Your major, career interests, areas of interest outside your major, study abroad plans, and graduation timelines will help you determine the best way for you to use your AP credits. In general, you can use AP credits in subjects that are elective for your major (such as language) and for which you do not plan to pursue advanced study, either during or beyond your time at Cornell. In contrast, you may consider forfeiting AP credit and taking the introductory course at Cornell if 1) the course is important for a potential major or career goal (e.g. biology or chemistry for students considering a pre-health track) or 2) you need to prepare for more advanced courses in the same topic area.

Major specific guidelines/rules:

  1. AP Chemistry
    • Students must take at least 4 credits of introductory chemistry at Cornell; i.e., GPHS students who do not plan on taking CHEM 2080 may not use AP Chemistry credit to fulfill the CHEM 2070 requirement.
    • It is strongly recommended that NS or HBHS students take CHEM 2070 at Cornell—i.e. not use AP Chemistry credit to meet that requirement. 
  2. AP Biology
    • DNS majors may only use one AP Biology score of 5 to fulfill one of their introductory biology lectures (3 cr). Scores of 4 are not accepted.
    • Students with an AP Biology score of 5 are required to take BIOG 1500 and one lecture course. If students earn a B- or lower in those courses, we strongly recommend continuing with the second introductory biology lecture. A student who earns a B or higher and feels confident in second lecture’s subject matter can decide to discontinue with the sequence.
    • Students with an AP Biology score of 5 who decide to continue with a second introductory biology lecture will forfeit their AP Biology credits.

Other acceptable AP scores for CHE and CALS students may be found at the links below. Please note all Cornell students are limited to 15 credits from AP/pre‐college credits and In Absentia credits (credit taken at another institution after you’ve matriculated to Cornell) combined. 

AP policies for CHE students

AP policies for CALS students (pdf download)

If you have questions about AP credit, please contact your college's Admissions Office.

Students enroll in an FWS the same way they enroll in other courses!

Incoming Human Ecology students are required to complete two FWS by the end of their first year (one FWS per semester). CALS students must complete three communication courses over their whole time at Cornell (two written, one written or oral), and often enroll in FWS their first year to work toward this requirement. 
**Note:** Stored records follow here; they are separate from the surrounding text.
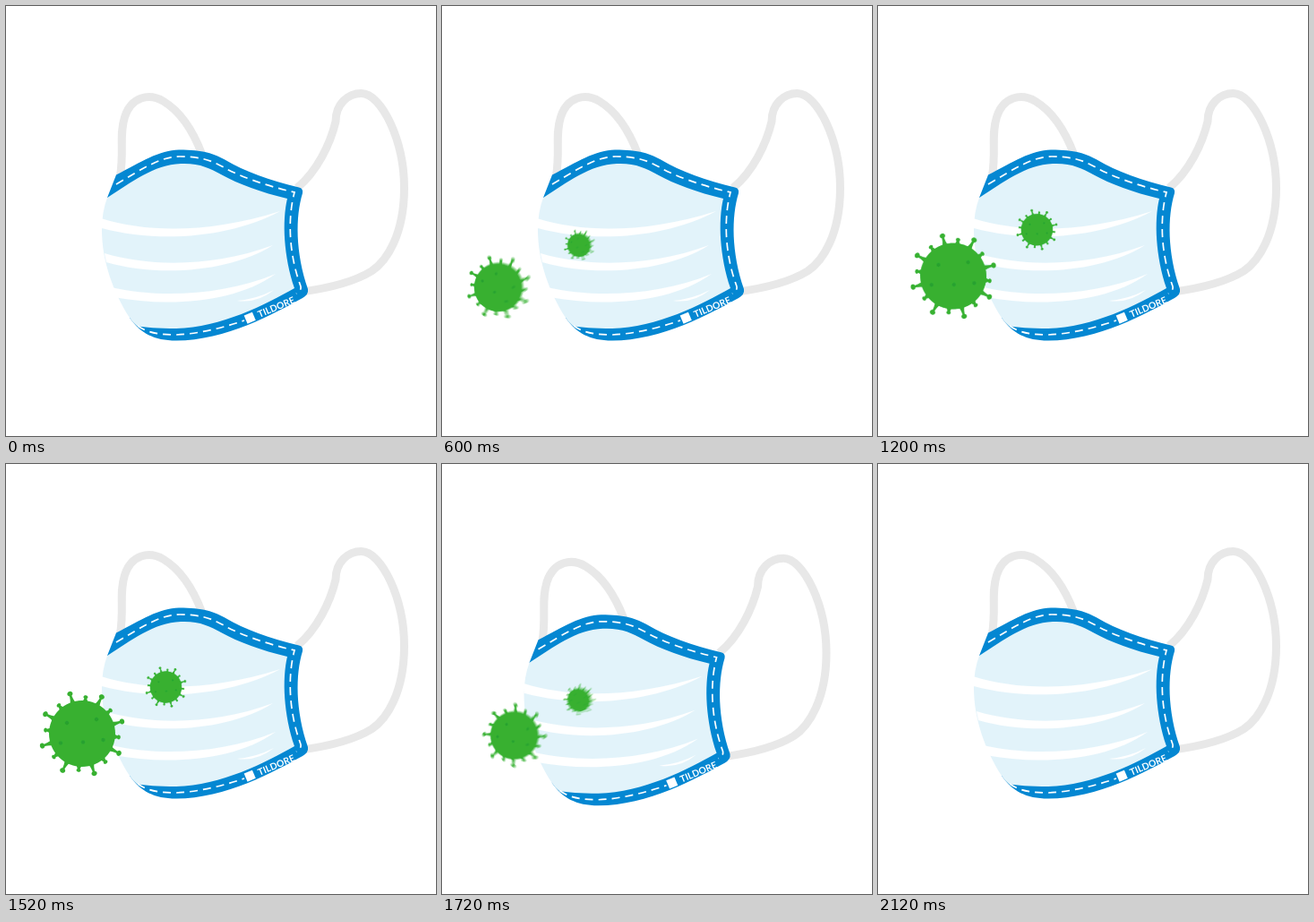
An HTML page with a canvas for the animation above (2400 ms loop, 480x480 px).

```html
<!DOCTYPE html>
<html lang="en">
<head>
<meta charset="utf-8">
<title>Mask and viruses</title>
<style>
html, body { margin: 0; height: 100%; overflow: hidden; background: #fff; }
canvas { display: block; }
</style>
</head>
<body>
<canvas id="stage" width="480" height="480"></canvas>
<script>
const LOOP = 2400, STEP = 40, SHUTTER = 28, SAMPLES = 8;
const BLUE = '#0487d2', PALE = '#e2f3fa', GREY = '#e8e8e8', GREEN = '#35b233', DARK = '#2aa22c';

const makeLayer = size => {
  const c = document.createElement('canvas');
  c.width = c.height = size;
  return c.getContext('2d');
};
const ctx = document.getElementById('stage').getContext('2d');
const blurLayer = makeLayer(480);
blurLayer.imageSmoothingQuality = 'high';

const progress = (t, from, to) => Math.min(1, Math.max(0, (t - from) / (to - from)));
const smooth = u => u * u * (3 - 2 * u);
const cubicOut = u => 1 - (1 - u) ** 3;

const straps = new Path2D(
  'M127.5 190C132 160 126 145 132.5 124C140 101 160 97 176 106.5C195 118 209 140 218.5 165' +
  'M325 203C347 185 362 154 368 129C368 109 382 97.5 396.5 97.5C419 97.5 444.5 150 444.5 203' +
  'C444.5 255 425 285 408 296C390 307 360 315 330 319');
const border = new Path2D(
  'M123 188.5C150 174.5 172 160.5 193 160.5C220 160.5 232 164.5 246 172.5C265 184 295 195 327 202.5' +
  'Q332 203.5 331 209C323 235 323 275 337 316Q338 322 331 326' +
  'C300 343 245 373.5 190 373.5C165 373.5 150 365 138 348L200 300L113 214Z');
const cloth = new Path2D(
  'M113 214C140 197 165 177 195 176C215 175 228 181 240 188C260 199 285 208 314 215' +
  'C308 240 310 280 322 315C290 333 240 359 190 360C170 360 155 359 146 357' +
  'Q142 354 138 348C120 320 107 285 107 250Q107 230 113 214Z');
const folds = new Path2D(
  'M106 237C160 254 230 253 306 229C250 259 170 265 107 248Z' +
  'M110 276C160 291 230 292 298 267C250 297 170 303 112 286Z' +
  'M117 314C170 326 240 324 301 299C255 332 180 336 120 325Z' +
  'M258 329Q280 327 299 317Q281 332 258 329Z');
const stitches = new Path2D(
  'M123 199C150 183 172 168 194 168C216 168 229 172 243 180C262 191 292 201 322 208' +
  'C314 238 316 278 329 313Q330 318 324 321' +
  'M147 357C158 365 172 367 190 367C215 366 243 359 266 351');

// One virus with body radius 37, drawn at double size.
const sprite = makeLayer(200);
function drawSprite(g) {
  const disc = (x, y, r) => { g.beginPath(); g.arc(x, y, r, 0, 7); g.fill(); };
  g.translate(100, 100);
  g.scale(2, 2);
  g.fillStyle = GREEN;
  disc(0, 0, 37);
  for (let i = 0; i < 16; i++) {
    const long = i % 2 === 0, tip = long ? 46.5 : 41;
    g.save();
    g.rotate((-107 + i * 22.5) * Math.PI / 180);
    g.beginPath();
    g.moveTo(35, -3.5);
    g.quadraticCurveTo(39, -1.2, tip, -1.2);
    g.lineTo(tip, 1.2);
    g.quadraticCurveTo(39, 1.2, 35, 3.5);
    g.fill();
    g.beginPath();
    g.ellipse(tip, 0, long ? 2.7 : 2, long ? 3.1 : 2.5, 0, 0, 7);
    g.fill();
    g.restore();
  }
  g.fillStyle = DARK;
  for (const [x, y] of [[-17, -12], [16, -16], [1, 9.5], [23.5, 7], [-24, 10.5]]) disc(x, y, 2.2);
}
drawSprite(sprite);

function maskShift(t) {
  const k = smooth(progress(t, 1520, 1760)) - smooth(progress(t, 1760, 2120));
  return [-16.7 * k, 8.4 * k];
}

function drawMask(t) {
  ctx.save();
  ctx.translate(...maskShift(t));
  ctx.strokeStyle = GREY;
  ctx.lineWidth = 9;
  ctx.stroke(straps);
  ctx.fillStyle = BLUE;
  ctx.fill(border);
  ctx.fillStyle = PALE;
  ctx.fill(cloth);
  ctx.fillStyle = ctx.strokeStyle = '#fff';
  ctx.fill(folds);
  ctx.lineWidth = 1.7;
  ctx.setLineDash([9, 6]);
  ctx.stroke(stitches);
  ctx.translate(283, 348);
  ctx.rotate(-23 * Math.PI / 180);
  ctx.fillRect(-15, -9, 10, 10);
  ctx.font = 'bold 10.4px Lato, sans-serif';
  ctx.fillText('TILDORE', 0, 0);
  ctx.restore();
}

function drawVirus(x, y, size, turn) {
  if (size <= 0) return;
  const g = blurLayer;
  g.save();
  g.translate(x, y);
  g.rotate(turn * Math.PI / 180);
  g.scale(size / 2, size / 2);
  g.drawImage(sprite.canvas, -100, -100);
  g.restore();
}

function drawViruses(t) {
  const away = 1 - cubicOut(progress(t, 360, 1520));
  const leave = smooth(progress(t, 1520, 2100));
  const size = cubicOut(progress(t, 360, 1030)) * (1 - leave);
  const turn = 90 * away + 70 * leave;
  const [dx, dy] = maskShift(t);
  drawVirus(85 - 44 * away - 15 * leave, 301 + 26 * away + 7 * leave, size, turn);
  drawVirus(178.5 - 51 * away - 37 * leave + dx, 249 + 36 * away + 24 * leave + dy, size * 0.48, turn);
}

// Motion blur: average several moments while the shutter is open.
function drawBlurred(t) {
  blurLayer.clearRect(0, 0, 480, 480);
  blurLayer.globalCompositeOperation = 'lighter';
  blurLayer.globalAlpha = 1 / SAMPLES;
  for (let i = 0; i < SAMPLES; i++) drawViruses(t + SHUTTER * ((i + 0.5) / SAMPLES - 0.5));
  ctx.drawImage(blurLayer.canvas, 0, 0);
}

const start = performance.now();
function frame() {
  const t = Math.floor((performance.now() - start) % LOOP / STEP) * STEP;
  ctx.fillStyle = '#fff';
  ctx.fillRect(0, 0, 480, 480);
  drawMask(t);
  drawBlurred(t);
  requestAnimationFrame(frame);
}
frame();
</script>
</body>
</html>
```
Freshmen are required to take PE (1 cr) each term of freshman year. The Credit will not be counted toward full-time status or 120 graduation credits. Physical Education registration will take place on-line. Please call the Physical Education office at 607-255-4286 for questions.

For more information, check the Physical Education page.

If you have any questions about how to choose your fall semester courses, we encourage you to reach out to your College advisors in either Human Ecology Advising and Counseling or CALS Student Services. If you have questions about enrollment in NS courses (e.g. NS 1150, 1160, or 1600) or you aren’t sure where to direct a question, feel free to contact us at aadns@cornell.edu.

Welcome to the Division of Nutritional Sciences, and we look forward to greeting you at the start of the semester!

Sincerely,
The DNS Academic Affairs Office